▶ [ENTRIES SUPPLIED]:
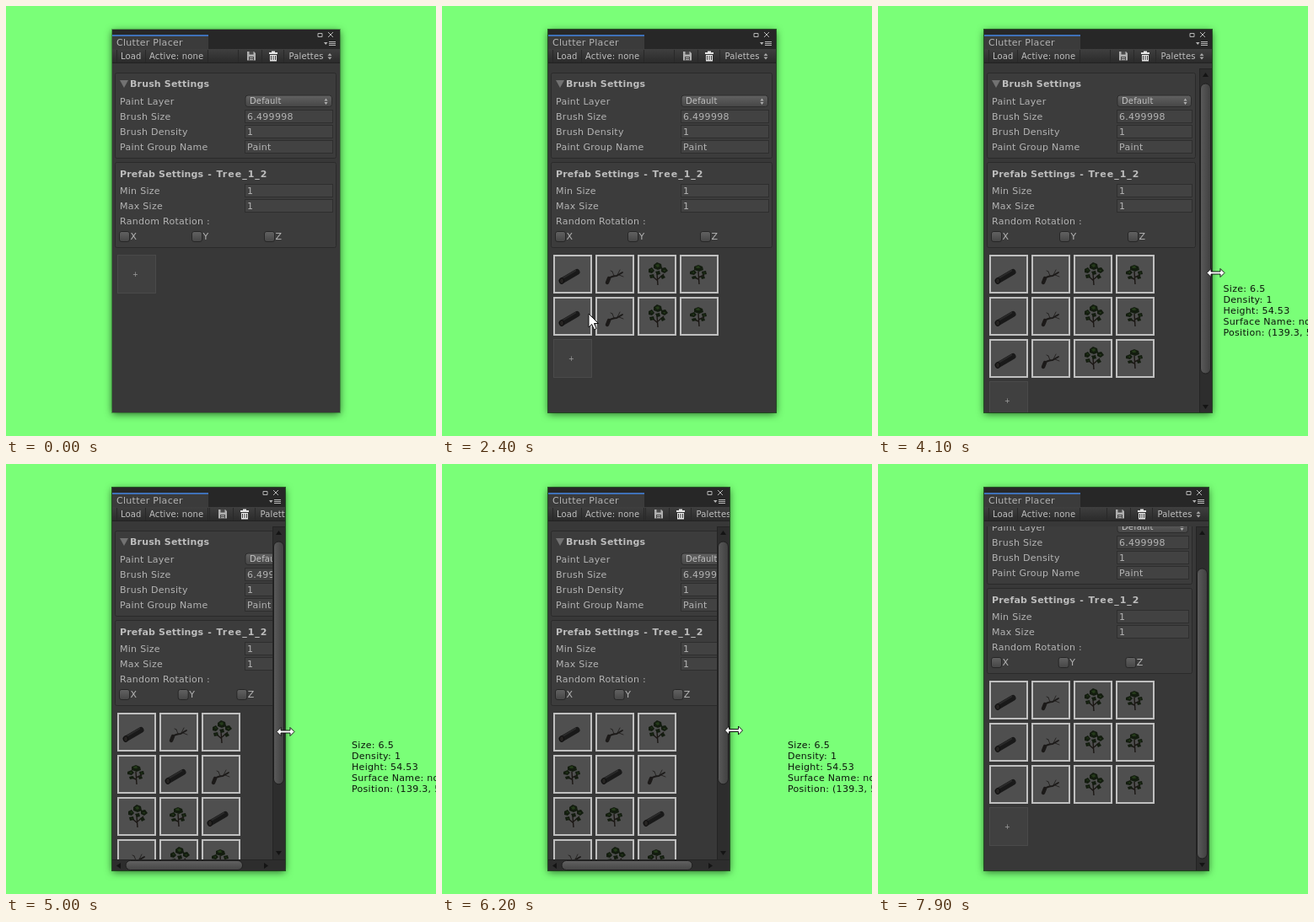
An HTML page that plays this animation: 510 by 510 pixels, repeating every 8 s.

```html
<!DOCTYPE html>
<html lang="en">
<head>
<meta charset="utf-8">
<title>Clutter Placer</title>
<style>
  html, body { margin: 0; width: 100%; height: 100%; overflow: hidden; background: #7aff78; }
  svg { display: block; width: 510px; height: 510px; }
  text { font: 11px "DejaVu Sans", Verdana, sans-serif; letter-spacing: .28px; fill: #b4b4b4; white-space: pre; }
  .bold { font-weight: bold; letter-spacing: .17px; fill: #bdbdbd; }
  .wide { letter-spacing: 1px; }
  .small { font-size: 10px; letter-spacing: .15px; fill: #c0c0c0; }
  .sign { font-size: 8px; fill: #a0a0a0; }
  #tip text { fill: #0b160b; letter-spacing: .3px; }
  .box { fill: #3c3c3c; stroke: #2a2a2a; }
  .field { fill: #424242; stroke: #2e2e2e; }
  .check rect { fill: url(#knob); stroke: #262626; }
  .bar { fill: #2d2d2d; stroke: #242424; }
  .thumb { stroke: #1f1f1f; }
  .arrow { fill: #141414; }
  #shade { fill: #383838; filter: drop-shadow(0 2px 5px rgba(0, 20, 0, .65)); }
</style>
</head>
<body>
<svg viewBox="0 0 510 510">
  <defs>
    <linearGradient id="tool" x2="0" y2="1"><stop stop-color="#3f3f3f"/><stop offset="1" stop-color="#2b2b2b"/></linearGradient>
    <linearGradient id="knob" x2="0" y2="1"><stop stop-color="#626262"/><stop offset="1" stop-color="#464646"/></linearGradient>
    <linearGradient id="grip"><stop stop-color="#5a5a5a"/><stop offset="1" stop-color="#404040"/></linearGradient>
    <clipPath id="winClip"><rect id="winRect" x="126" y="28" height="454"/></clipPath>
    <clipPath id="viewClip"><rect id="viewRect" x="125" y="74"/></clipPath>
    <clipPath id="tabClip"><rect id="tabRect" x="126" y="34" height="18"/></clipPath>
    <g id="log">
      <path d="M10 31L28 20.500" stroke="#191919" stroke-width="7" stroke-linecap="round"/>
      <path d="M11 28L27 18.500" stroke="#2b2b2b" stroke-width="1.500"/>
      <ellipse cx="10" cy="31" rx="2.500" ry="3.500" fill="#262422" stroke="#0e0e0e"/>
    </g>
    <g id="twig" fill="none" stroke="#1c1a19" stroke-linecap="round">
      <path d="M14 33L16 28" stroke-width="4.500"/>
      <path d="M15 28Q21 25 25 25L32 21" stroke-width="1.800"/>
      <path d="M22 25L20 20M26 24L29 18M28 24L33 26M20 20L18 19" stroke-width=".8"/>
    </g>
    <g id="treeA">
      <path d="M24 36L23 22M24 31L17 25M24 29L31 23" fill="none" stroke="#1b1714" stroke-width="1.400"/>
      <path d="M19 12l4-3 5 2 1 5-5 2-5-2zM13 17l4-2 3 4-3 3-4-1zM28 16l5-1 3 4-4 3-4-2zM21 20l5-1 1 4-4 1zM14 24l5-1 1 4-5 1zM27 25l4-1 2 3-4 2z" fill="#131c0f"/>
      <path d="M21 12l4-1 1 3-3 1zM15 18l2-1 1 2zM30 18l3 0-1 2zM16 25l2 0 0 1z" fill="#243a1a"/>
    </g>
    <g id="treeB">
      <path d="M23 35L22 20M22 29L16 26M22 27L29 24" fill="none" stroke="#1b1714" stroke-width="1.400"/>
      <path d="M17 14l5-2 5 2 1 4-5 2-6-2zM12 20l5-2 3 3-3 3-5-1zM26 20l5-1 1 4-5 1zM14 26l5-1 1 3-5 1zM25 26l4-1 1 3-4 1z" fill="#131c0f"/>
      <path d="M19 14l4-1 1 3-4 0zM14 21l3-1 0 2zM28 21l2 0-1 2z" fill="#243a1a"/>
    </g>
  </defs>

  <rect width="510" height="510" fill="#7aff78"/>
  <g id="tip"></g>
  <rect id="shade" x="126" y="28" height="454"/>
  <rect id="edge" x="125.500" y="27.500" height="455" fill="none" stroke="#0c200c"/>

  <g clip-path="url(#winClip)">
    <rect x="125" y="27" width="280" height="24" fill="#272727"/>
    <g clip-path="url(#tabClip)">
      <rect x="126" y="34" width="114" height="18" fill="#3b3b3b"/>
      <rect x="126" y="34" width="114" height="2" fill="#3f71b8"/>
      <text x="131" y="47">Clutter Placer</text>
    </g>
    <path id="chevron" d="M-40 36l5 5.500-5 5.500" fill="none" stroke="#909090" stroke-width="1.500"/>
    <rect x="125" y="51" width="280" height="16" fill="url(#tool)"/>
    <path d="M125 67.500h280" stroke="#222"/>
    <path d="M131.500 52v15M165.500 52v15M239.500 52v15" stroke="#282828"/>
    <text class="small" x="136" y="63">Load</text>
    <text class="small" x="170" y="63">Active: none</text>

    <g id="corner">
      <path d="M-26 32.500h5v4h-5zM-14 31l6 6M-8 31l-6 6M-13 42.500h8M-13 44.500h8M-13 46.500h8" fill="none" stroke="#b5b5b5"/>
      <path d="M-19 43h4.500l-2.250 3z" fill="#b5b5b5"/>
    </g>
    <g id="tools">
      <path d="M-120.500 52v15M-92.500 52v15M-66.500 52v15" stroke="#292929"/>
      <path d="M-110 54h8l2 2v8.500h-10z" fill="#b0b0b0"/>
      <path d="M-107.500 54h5v3.500h-5zM-108 60h6v4.500h-6z" fill="#4a4a4a"/>
      <path d="M-107 61.500h4M-107 63.500h4" stroke="#b0b0b0"/>
      <path d="M-84 55h3v-1.500h4V55h3v2h-10zM-83 58h8v7.500h-8z" fill="#e6e6e6"/>
      <path d="M-81.500 59v5M-79 59v5M-76.500 59v5" stroke="#3a3a3a"/>
      <text class="small" x="-60.500" y="63">Palettes</text>
      <path d="M-14.500 59h5l-2.500-3zM-14.500 60.500h5l-2.500 3z" fill="#a5a5a5"/>
    </g>

    <g clip-path="url(#viewClip)"><g id="content">
      <rect class="box" x="129.500" y="79.500" height="101" rx="2"/>
      <rect class="box" x="129.500" y="185.500" height="101" rx="2"/>
      <path d="M135 88h10l-5 9z" fill="#727272"/>
      <text class="bold" x="147" y="96">Brush Settings</text>
      <text class="bold" x="135" y="203">Prefab Settings<tspan class="wide"> - Tree_1_2</tspan></text>
      <text x="135" y="259">Random Rotation :</text>
      <g id="rows"></g>
      <rect id="drop" x="284" y="106" height="13.500" rx="3" fill="url(#knob)" stroke="#2c2c2c"/>
      <text class="small" x="289" y="116">Default</text>
      <path id="dropMark" d="M-11.500 112.500h4l-2-3zM-11.500 114h4l-2 3z" fill="#b0b0b0"/>
      <g id="checks"></g>
      <g id="cells"></g>
      <g id="plus">
        <rect x=".5" y=".5" width="45" height="45" fill="#404040" stroke="#4a4a4a"/>
        <text class="sign" x="18" y="26">+</text>
      </g>
    </g></g>

    <g id="barV">
      <rect class="bar" x="-14.500" y="74.500" width="15" height="409"/>
      <path class="arrow" d="M-11 84h7l-3.500-5z"/>
      <path class="arrow" id="downMark" d="M-11 -3h7l-3.500 5z"/>
      <rect class="thumb" id="thumbV" x="-13.500" width="12" rx="6" fill="url(#grip)"/>
    </g>
    <g id="barH">
      <rect class="bar" x="125.500" y="469.500" width="280" height="14"/>
      <path class="arrow" d="M136 473v7l-5-3.500z"/>
      <path class="arrow" id="rightMark" d="M-25 473v7l5-3.500z"/>
      <rect class="thumb" id="thumbH" x="142" y="470.500" height="11" rx="5.500" fill="url(#knob)"/>
    </g>
  </g>

  <path id="pointer" d="M0 0v16l3.700-3.500 2.700 6.300 2.800-1.200-2.700-6.100h5z" fill="#fff" stroke="#111"/>
  <path id="resizer" d="M-10.500 0l5-5v3.500h11V-5l5 5-5 5V1.500h-11V5z" fill="#fff" stroke="#111"/>
</svg>

<script>
const $ = id => document.getElementById(id);
const set = (id, attrs) => { for (const k in attrs) $(id).setAttribute(k, attrs[k]); };
const move = (id, x, y = 0) => set(id, { transform: `translate(${x} ${y})` });
const show = (id, on) => { $(id).style.display = on ? '' : 'none'; };

$('tip').innerHTML = ['Size: 6.5', 'Density: 1', 'Height: 54.53', 'Surface Name: none', 'Position: (139.3, 54.5, 33.7)']
  .map((s, i) => `<text y="${4 + 13 * i}">${s}</text>`).join('');

$('rows').innerHTML = [
  ['Paint Layer', 113], ['Brush Size', 131, '6.499998'], ['Brush Density', 149, '1'],
  ['Paint Group Name', 167, 'Paint'], ['Min Size', 219, '1'], ['Max Size', 237, '1']
].map(([label, y, value]) => `<text x="135" y="${y + 4}">${label}</text>` + (value
  ? `<rect class="field" x="283.5" y="${y - 7.5}" height="15"/><text x="286" y="${y + 4}">${value}</text>` : '')).join('');

$('checks').innerHTML = [...'XYZ'].map(c =>
  `<g class="check"><rect x="134.5" y="267.5" width="12" height="12" rx="2.5"/><text x="147.5" y="277">${c}</text></g>`).join('');

const icons = ['log', 'twig', 'treeA', 'treeB'];
$('cells').innerHTML = Array.from({ length: 12 }, (_, i) =>
  `<g><rect x="1" y="1" width="44" height="44" fill="#4f4f4f" stroke="#c0c0c0" stroke-width="2"/><use href="#${icons[i % 4]}"/></g>`).join('');

const cells = [...$('cells').children];
const checks = [...$('checks').children];
const boxes = document.querySelectorAll('.box');
const fields = document.querySelectorAll('.field');

// Keys are [time, ...values], joined by straight lines.
const edgeKeys = [[4300, 396], [5000, 331], [5600, 236], [5800, 239], [6400, 392]];
const scrollKeys = [[6900, 0], [7100, 38]];
const mouseKeys = [
  [400, 172, 560], [500, 172, 322], [900, 174, 326], [1300, 190, 520], [1800, 185, 520],
  [2200, 172, 364], [2400, 174, 365], [2700, 188, 520], [3000, 188, 520], [3300, 174, 412],
  [3600, 180, 412], [3900, 400.5, 316.5], [4300, 400.5, 316.5], [5000, 331.5, 317.5],
  [5600, 243, 316], [5800, 246, 316], [6400, 396, 316], [6800, 315, 344],
  [7200, 308, 352], [7600, 262, 520]
];
const dropTimes = [500, 2200, 3300];

function at(keys, t) {
  const n = keys.findIndex(k => k[0] > t);
  if (n === 0) return keys[0].slice(1);
  if (n < 0) return keys[keys.length - 1].slice(1);
  const a = keys[n - 1], b = keys[n], p = (t - a[0]) / (b[0] - a[0]);
  return a.slice(1).map((v, i) => v + (b[i + 1] - v) * p);
}

function draw(t) {
  const [right] = at(edgeKeys, t), [scroll] = at(scrollKeys, t), [mx, my] = at(mouseKeys, t);
  const count = 4 * dropTimes.filter(d => t >= d).length;
  const width = right - 126;
  const cols = Math.floor(width / 56);
  const slot = i => [132 + 50 * (i % cols), 295 + 50 * Math.floor(i / cols)];
  const tall = slot(count)[1] + 2;          // content height, including padding
  const minRight = 362;                     // narrowest layout; below it the view scrolls sideways
  const hasH = right < minRight;
  const bottom = hasH ? 469 : 483;
  const hasV = tall > bottom - 74;
  const viewRight = right - (hasV ? 15 : 0);
  const layout = Math.max(right, minRight);
  const inner = layout - (hasV ? 15 : 0);

  for (const id of ['winRect', 'shade']) set(id, { width });
  // The outline is stronger once the window has focus.
  set('edge', { width: width + 1, 'stroke-opacity': count ? .7 : .3 });
  set('viewRect', { width: viewRight - 125, height: bottom - 74 });
  set('tabRect', { width: Math.min(114, right - 170) });
  show('chevron', right < 284);
  for (const id of ['chevron', 'corner', 'barV', 'rightMark']) move(id, right);
  move('tools', layout);

  move('content', 0, -scroll);
  boxes.forEach(b => b.setAttribute('width', inner - 134));
  fields.forEach(f => f.setAttribute('width', inner - 292));
  set('drop', { width: inner - 293.5 });
  move('dropMark', inner - 7);
  checks.forEach((c, i) => c.setAttribute('transform', `translate(${i * (inner - 138) / 3})`));
  cells.forEach((c, i) => {
    c.style.display = i < count ? '' : 'none';
    c.setAttribute('transform', `translate(${slot(i)})`);
  });
  move('plus', ...slot(count));

  show('barV', hasV);
  show('barH', hasH);
  const track = bottom - 107;
  set('thumbV', { y: 92 + track * scroll / tall, height: track * Math.min(1, (bottom - 74) / tall) });
  move('downMark', 0, bottom - 7);
  set('thumbH', { width: (right - 170) * Math.min(1, (viewRight - 125) / (inner - 125)) });

  const sizing = t >= 3900 && t <= 6400;
  show('pointer', !sizing);
  show('resizer', sizing);
  move(sizing ? 'resizer' : 'pointer', mx, my);
  // The readout follows the mouse but stays put during the drag.
  if (t > 4300 && t <= 6400) move('tip', 410, 333);
  else move('tip', mx + 9, my + 18);
}

const start = performance.now();
function tick() {
  const t = Math.max(0, performance.now() - start) % 8000;
  draw(Math.floor(t / 100) * 100);
  requestAnimationFrame(tick);
}
draw(0);
requestAnimationFrame(tick);
</script>
</body>
</html>
```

▶ [EXERCISE DESCRIPTION]: In the records above, each line with the string "slot" should be copied.

▶ [TASK RESULT]:
  const slot = i => [132 + 50 * (i % cols), 295 + 50 * Math.floor(i / cols)];
  const tall = slot(count)[1] + 2;          // content height, including padding
    c.setAttribute('transform', `translate(${slot(i)})`);
  move('plus', ...slot(count));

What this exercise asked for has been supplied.